Wednesday, October 27, 2010

An Ugly Winner

Is the Obama Administration truly a failed presidency? Rolling Stone doesn't seem to think so. Their article interviews, not pundits, but historians who point out that so far, Obama's is the most successful progressive presidency since LBJ. They also point out that Obama has accomplished more and shaped the agenda in his first 2 years than even Reagan did in his first two years. Unlike both LBJ and Reagan, Obama faced much more powerful opposition to his legislative agenda. While the jury is still out on whether or not the original stimulus package was big enough, without it, economists say that we could have been facing not intractable 9.6% unemployment, but intractable 16.5% unemployment with wage and price deflation.
They also point out that while the Healthcare Bill is less than the Medicare for Everybody that dirty hippies like me would like, it remains the biggest reform in the system since Medicare in 1965, and may prove to be even bigger in the long run. For the first time, insurance providers are brought under regulation with some real consumer protections in place. By the end of the decade, 95% of Americans will have health insurance under this plan.

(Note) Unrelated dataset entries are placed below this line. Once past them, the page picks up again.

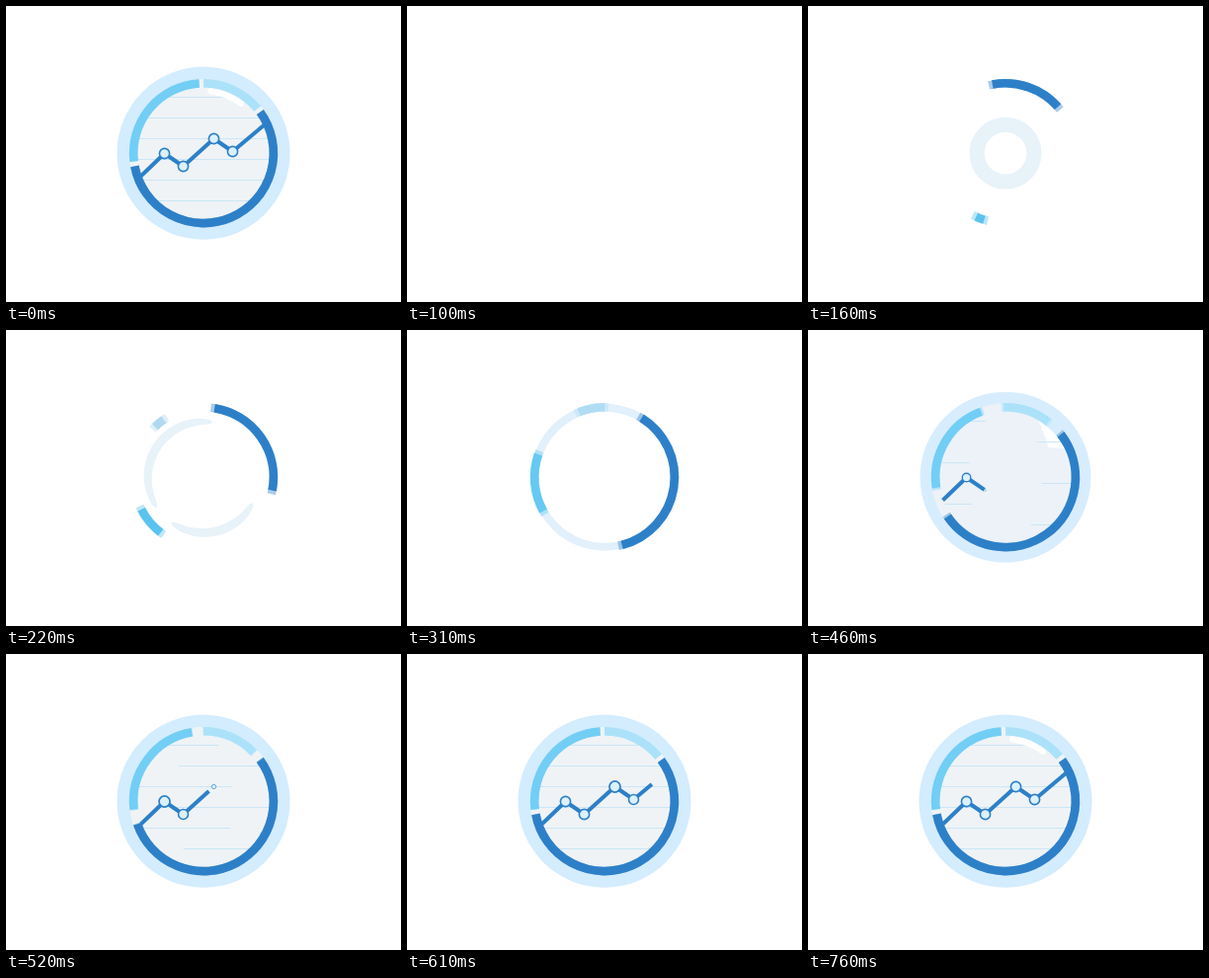
Recreate the animation shown at these times as an HTML page. Size 400x300 px, loop 2.88 s.

```html
<!DOCTYPE html>
<html lang="en">
<head>
<meta charset="utf-8">
<title>Chart badge</title>
<style>
  html, body { margin: 0; width: 100%; height: 100%; overflow: hidden; background: #fff; }
  svg { display: block; width: 100vw; height: 100vh; }
</style>
</head>
<body>
<svg viewBox="0 0 400 300">
  <defs>
    <clipPath id="dial"><circle cx="200" cy="149.2" r="75"/></clipPath>
  </defs>
  <path id="halo" fill-rule="evenodd"/>
  <g id="fill" clip-path="url(#dial)"></g>
  <g id="grid" stroke="#cae6f5"></g>
  <path id="trend" fill="none" stroke="#2d80c8" stroke-width="4" stroke-linejoin="round"/>
  <g id="ring" fill="none" stroke-width="8.6"></g>
  <g id="nodes" fill="#dcf1fd" stroke="#2d80c8" stroke-width="1.6"></g>
  <path id="shine" fill="none" stroke="#fff" stroke-width="6" stroke-linecap="round"/>
</svg>
<script>
const LOOP = 2880, INTRO = 100, STEP = 30, SETTLED = 760;
const CX = 200, CY = 149.2, RING = 70.9;
const $ = id => document.getElementById(id);

function set(el, attrs) {
  for (const k in attrs) el.setAttribute(k, attrs[k]);
}
function add(parent, tag, attrs = {}) {
  const el = document.createElementNS('http://www.w3.org/2000/svg', tag);
  set(el, attrs);
  return parent.appendChild(el);
}
const mix = (a, b, u) => a + (b - a) * u;
const blend = (a, b, u) => `rgb(${a.map((v, i) => Math.round(mix(v, b[i], u)))})`;
const progress = (t, from, to) => Math.max(0, Math.min(1, (t - from) / (to - from)));
const easeOut = (t, from, to) => 1 - (1 - progress(t, from, to)) ** 2;

// Angles are in degrees, clockwise from the top.
function polar(r, deg) {
  const a = deg * Math.PI / 180;
  return [CX + r * Math.sin(a), CY - r * Math.cos(a)].map(v => v.toFixed(2));
}
function arc(r, from, to) {
  return `M${polar(r, from)}A${r} ${r} 0 ${to - from > 180 ? 1 : 0} 1 ${polar(r, to)}`;
}
function disc(r) {
  return `M${CX - r} ${CY}a${r} ${r} 0 1 1 ${2 * r} 0a${r} ${r} 0 1 1 ${-2 * r} 0Z`;
}
function crescent(from, to, inner, outer, taper) {
  const mid = (inner + outer) / 2, rim = [], hole = [];
  for (let i = 0; i <= 40; i++) {
    const u = i / 40, deg = mix(from, to, u);
    const half = (outer - inner) / 2 * mix(1, Math.sin(Math.PI * u) ** 0.3, taper);
    rim.push(polar(mid + half, deg));
    hole.unshift(polar(mid - half, deg));
  }
  return 'M' + rim.concat(hole).join('L') + 'Z';
}

// Halo: a splash that opens into a ring, breaks up, closes and spreads.
function drawHalo(t) {
  const outer = 74.5 * easeOut(t, 100, 310) + 13.1 * easeOut(t, 310, 520);
  const inner = 66.5 * easeOut(t, 130, 300);
  const gap = Math.sin(Math.PI * progress(t, 160, 300));
  const d = gap > 0.01
    ? crescent(mix(226, 237, gap), mix(424, 368, gap), inner, outer, gap)
      + crescent(mix(64, 119, gap), mix(226, 215, gap), inner, outer, gap)
    : disc(outer) + disc(inner);
  set($('halo'), { d, fill: blend([231, 242, 249], [211, 236, 254], progress(t, 220, 520)) });
}

// Dial face: drops swell until they cover it.
const drops = [[153, 186, 14, 8.5], [138, 196, 13, 20], [233, 209, 20, 10]]
  .map(shape => ({ shape, el: add($('fill'), 'ellipse') }));

function drawFill(t) {
  const k = Math.min(25, (Math.max(0, t - 370) / 30) ** 2);
  for (const { shape: [cx, cy, rx, ry], el } of drops) set(el, { cx, cy, rx: rx * k, ry: ry * k });
  set($('fill'), { fill: blend([231, 241, 251], [239, 243, 246], progress(t, 400, 490)) });
}

// Grid: lines sweep in from alternating sides.
const gridLines = Array.from({ length: 6 }, (_, i) => {
  const y = 92.5 + 21 * i;
  const reach = Math.sqrt(67 ** 2 - (y - CY) ** 2) * (i % 2 ? 1 : -1);
  return { start: CX + reach, end: CX - reach, el: add($('grid'), 'line', { y1: y, y2: y }) };
});

function drawGrid(t) {
  const u = easeOut(t, 440, 610);
  for (const { start, end, el } of gridLines) set(el, { x1: start, x2: mix(start, end, u) });
}

// Ring: three arcs, one after the other, turn and lengthen; their tails settle before their heads.
const arcs = [
  { tail: [-30, 54], head: [-1, 259.3], tint: [45, 128, 200], color: [45, 128, 200] },
  { tail: [194, 263.2], head: [198, 356.5], tint: [90, 195, 238], color: [114, 206, 245] },
  { tail: [307, 360], head: [312, 410.5], tint: [176, 216, 238], color: [171, 226, 249] }
].map((a, i) => ({ ...a, begin: 110 + 40 * i,
  blur: add($('ring'), 'path', { opacity: 0.4 }), body: add($('ring'), 'path') }));

function drawRing(t) {
  const spread = 3 * (1 - progress(t, 400, 550));
  for (const { tail, head, tint, color, begin, blur, body } of arcs) {
    const from = mix(...tail, easeOut(t, begin, 520));
    const to = mix(...head, easeOut(t, begin, 610));
    const stroke = blend(tint, color, progress(t, 220, 400));
    const shown = t > begin;
    set(body, { stroke, d: shown ? arc(RING, from, to) : '' });
    set(blur, { stroke, d: shown ? arc(RING, from - spread, to + spread) : '' });
  }
}

// Trend line at a steady pace, with markers that pop up along it.
const points = [[136.5, 172.5], [160.5, 149.5], [179.5, 162.5], [210.5, 134.5], [229.5, 147.5], [264.5, 118]];
const nodes = points.slice(1, -1).map((at, i) => ({ at, begin: 400 + 45 * i, el: add($('nodes'), 'circle', { r: 5.1 }) }));

function pop(u) {
  return 1 - (1 - u) ** 2 * Math.cos(3.6 * u);
}

function drawTrend(t) {
  let left = Math.max(0, t - 368) * 0.6;
  let d = left ? `M${points[0]}` : '';
  for (let i = 1; i < points.length && left > 0; i++) {
    const [x0, y0] = points[i - 1], [x1, y1] = points[i];
    const length = Math.hypot(x1 - x0, y1 - y0), u = Math.min(1, left / length);
    d += `L${mix(x0, x1, u)} ${mix(y0, y1, u)}`;
    left -= length;
  }
  set($('trend'), { d });
  for (const { at, begin, el } of nodes) {
    set(el, { transform: `translate(${at}) scale(${pop(progress(t, begin, begin + 180))})` });
  }
}

function drawShine(t) {
  set($('shine'), { d: t > 610 ? arc(63, 6.5, mix(6.5, 37, progress(t, 610, 730))) : '' });
}

function draw(ms) {
  const time = ms % LOOP;
  const t = time < INTRO ? SETTLED : Math.min(SETTLED, INTRO + Math.floor((time - INTRO) / STEP) * STEP);
  for (const part of [drawHalo, drawFill, drawGrid, drawTrend, drawRing, drawShine]) part(t);
}

const begin = performance.now();
function tick() {
  draw(performance.now() - begin);
  requestAnimationFrame(tick);
}
tick();
</script>
</body>
</html>
```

I think what makes things hard for us Progressives is that we are so used to beautiful losers, people who cling to their agendas, die nobly on the political battlefield, and ultimately accomplish nothing. Obama is an ugly winner along the lines of LBJ (and lest we forget FDR), willing to do the ugly horse-trading necessary to get anything done in a democracy. As I've always argued, democracy is ugly. It's not saviors riding in on white horses. It's quarrelsome committees and shaky coalitions of competing claims and interests looking for a way to go forward. Meeting minutes get lost, phone calls get missed, feelings get hurt, and sometimes boneheaded mistakes are made and corruption flourishes, but what really matters is that the opposing sides feel no desperate compulsion to shoot each other. Rival political factions and ideologies can compete for power without killing each other. Not a small thing.


rick allen said...

I think that your reading of things is spot on.

As one who habitually looks for silver linings as dark clouds approach, I can only hope that, if the Republicans take the House, the spectacle of irresponsible obstruction, and exponentially greater gridlock, will allow the President to highlight the mostly-unsung progress of these last two years. And the presidential veto will insure that nothing gained will be repealed, even if both houses turn.

In other words, the Republicans, having gained some foothold in governing, will then have something they can be held responsible for. And it is indeed a strange paradox that, consistently, the most democratic of our institutions, the House of Representatives, is held in least esteeem by the people at large.

Counterlight said...

rick, I hope you're right.

Mary Clara said...

Doug, thanks for this. I agree. A lot has been accomplished by this administration. Do I wish Obama (as well as the Congress) would do more of this, less of that on any given day? Often, yes. But I measure his performance in terms of the scale and nature of the problems he faces. It seems that many, perhaps the majority of the electorate, expect him to magically solve their particular problems without any major systemic reform or any sacrifice on their part. The biggest "sacrifice" would be to give up our idealized view of our nation. Our country is deeply messed up and most Americans do not want to face that fact. It would be too painful to accept that in many ways ours is not "The Greatest Country In The World (ever)" -- that our medical and educational systems are failing, our infrastructure is crumbling, our current wars were big, obvious, catastrophically destructive and murderous mistakes, and our economic and political systems are more and more set up to fail the average citizen (not to mention the poor) at the expense of the rich. So instead of facing the pathologies in which we are mired and the need for real change, we blame the President who is working for change. Ever since Jimmy Carter was crucified for commenting on the national 'malaise' no President has had the gumption to suggest such a thing, but we citizens need to grow up and face it.

JCF said...

Over at gay site Joe.My.God., it was very distressing to read the near-universal condemnation (and vituperation) against Obama for . . . coming to a strategizing meeting to *repeal* DADT after the election.

Are we terrible friends, or what? :-/

Counterlight said...

Yes, we really can be terrible friends sometimes.

I have a couple of friends who posted on Facebook about the need for gays and lesbians to get out and vote. They got a tidal wave of abuse for their troubles. Lots of LGBTs say they are staying home on Election Day.
As far as I'm concerned, that's cutting your own throat to make a point.

JCF said...

I think this (from a Family-member in the Administration) was a well-written message. Natch, the commenters at Joe.My.God {Must.Not.Call.Them.Bitchy.Queens!} disagree. }-p

Counterlight said...

Wow! REALLY bitchy queens! We're at our worst when we decide to burn our own houses down just to make a point.

Yes, the Dems regularly take us for granted, but despite the glacial pace of DADT repeal, this remains the most gay friendly presidency ever. Hospital visitation rights is a very big deal, and I can remember last year when it was implemented (unlike a certain group of bitchy queens with amnesia).